So we hear hear through the grapevine that Stuart Braunstein‘s and Ronnie Rivellini‘s Collective Hardware is about to go down the chute. How you wonder did this happen? Well, on the surface the outfit is a steep $1million behind rent and even until now downtown insiders had been wondering how they could keep side stepping a landlord who by now must have been losing all his wits trying to get the group to come clean. No more astounded were Braunstein and Rivellini who had at this juncture built themselves homely abodes were they would live and ‘hang’ with the motley crew called the downtown scene. Something we would remind Mr Braunstein is illegal in a commercial dwelling but who cares about legality when you have an ego and a complex to feed. But then again – when you’re wild at heart, sometimes your wild in action too…

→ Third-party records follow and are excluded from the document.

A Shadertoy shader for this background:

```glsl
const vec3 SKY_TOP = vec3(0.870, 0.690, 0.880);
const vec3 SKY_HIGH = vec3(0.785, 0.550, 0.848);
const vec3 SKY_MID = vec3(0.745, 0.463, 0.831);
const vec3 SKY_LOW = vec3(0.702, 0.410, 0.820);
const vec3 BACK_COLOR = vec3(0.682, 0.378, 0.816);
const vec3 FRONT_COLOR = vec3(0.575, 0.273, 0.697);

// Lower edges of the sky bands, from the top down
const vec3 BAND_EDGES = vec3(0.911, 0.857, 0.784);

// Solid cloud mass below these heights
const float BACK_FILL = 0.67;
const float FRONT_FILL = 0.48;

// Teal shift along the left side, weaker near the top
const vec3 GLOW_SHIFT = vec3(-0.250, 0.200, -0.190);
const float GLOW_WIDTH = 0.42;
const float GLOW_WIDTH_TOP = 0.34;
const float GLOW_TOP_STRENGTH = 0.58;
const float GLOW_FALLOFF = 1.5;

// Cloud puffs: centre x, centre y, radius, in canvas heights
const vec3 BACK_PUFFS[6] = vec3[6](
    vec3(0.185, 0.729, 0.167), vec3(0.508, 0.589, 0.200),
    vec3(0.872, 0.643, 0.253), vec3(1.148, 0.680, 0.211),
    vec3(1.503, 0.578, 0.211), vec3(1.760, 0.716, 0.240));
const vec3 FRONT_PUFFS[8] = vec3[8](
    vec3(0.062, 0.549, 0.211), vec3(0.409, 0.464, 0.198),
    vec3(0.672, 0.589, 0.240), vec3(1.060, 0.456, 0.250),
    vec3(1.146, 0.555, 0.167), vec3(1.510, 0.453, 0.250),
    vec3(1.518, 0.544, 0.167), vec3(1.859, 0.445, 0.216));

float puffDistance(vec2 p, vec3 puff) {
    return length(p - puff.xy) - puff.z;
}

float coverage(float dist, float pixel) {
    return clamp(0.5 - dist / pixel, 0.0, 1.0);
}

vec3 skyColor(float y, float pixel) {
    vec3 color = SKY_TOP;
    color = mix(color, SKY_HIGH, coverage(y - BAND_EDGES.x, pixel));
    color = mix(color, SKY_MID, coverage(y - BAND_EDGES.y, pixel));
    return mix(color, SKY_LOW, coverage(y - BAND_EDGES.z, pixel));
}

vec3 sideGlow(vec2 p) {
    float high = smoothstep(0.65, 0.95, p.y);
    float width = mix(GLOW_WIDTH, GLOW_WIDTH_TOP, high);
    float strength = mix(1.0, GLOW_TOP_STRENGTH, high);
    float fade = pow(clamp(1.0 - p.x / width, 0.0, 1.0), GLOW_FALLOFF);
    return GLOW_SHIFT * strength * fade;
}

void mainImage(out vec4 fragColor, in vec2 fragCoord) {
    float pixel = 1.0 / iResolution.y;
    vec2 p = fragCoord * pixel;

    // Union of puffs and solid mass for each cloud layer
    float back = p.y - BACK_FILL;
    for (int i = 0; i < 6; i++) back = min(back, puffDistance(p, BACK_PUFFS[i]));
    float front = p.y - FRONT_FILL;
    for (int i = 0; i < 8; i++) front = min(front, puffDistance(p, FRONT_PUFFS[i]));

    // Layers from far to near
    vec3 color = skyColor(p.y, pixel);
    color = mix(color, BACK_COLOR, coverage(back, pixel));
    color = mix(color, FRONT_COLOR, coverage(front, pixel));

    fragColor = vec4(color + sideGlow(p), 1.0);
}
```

On one occasion this author was astounded when he arrived at the premises to find the council’s resident coke head, a poor washed up photographer (very well known in the downtown nightclub scene) who for the love of decorum and self restraint couldn’t contain herself having all her possessions which she had by now (to Mr Braunstein’s chagrin) stored at Collective physically strewn all over the footpath. One could easily see her on most evenings chopping up what in this author’s opinion appeared to be long lines of cocaine and offering them to the denizens who would pile in at all hours of the night and of course eventual daylight. And here she was now late November 2009 having the same people she treated tossing her life possessions out on the street. What a sorry sight. A cursory appeal to Mr Braunstein for some human regard for this misguided individual only elicited a wild stare and a heavy disregard. How strange that now he too finds himself in the same position.
When we initially sent one of our writers back of April 2008 he was appalled by the depth of machismo attitude and surly overtones of ‘glam thou is better than you.’ With princess model types prancing and Mr Braunstein dj-ing the world was about to become a part 2 Factory or so they thought. Curious we came back in September and sat down with the Mr Braunstein and Mr Rivellini and decided to give them the time of day. In return for our uplifting article I was asked by Mr Braunstein to become the unofficial documenter of Collective Hardware’s destiny. A thrill that I momentarily relished in.
One day late October the building caught on electrical fire. How it didn’t go completely down in flames is still a mystery to those who saw the after effects. What wasn’t publicly disclosed at the time were the efforts of a painter- Eric and coincidentally myself who were at the time (2.45am) the only ones in the building working on two separate floors-as by now Stuart Braunstein and his crew had all gone to party at co-Facebook founder (and apparently part investor of Collective Hardware) Sean Parker‘s house .
Fortunately we were able between the two of us to control the fire (Eric had more bravado than me and went in upstairs with a fire extinguisher we were able to locate) and call the fire brigade in a timely manner.
To say we were heroes is a ludicrous thing, we were only doing what came natural- and although Eric the painter in question would later cry up and down the street and into the earlobes of downtown hipster hero Paul Sevigny that this I had nothing to do with getting the building out of harm’s way is a mad trip to the ego house. Does anyone notice a pattern here? Perhaps next time I’ll turn my phone off and just walk away. But that’s something you never do when you want to see a collective vision come to fruition.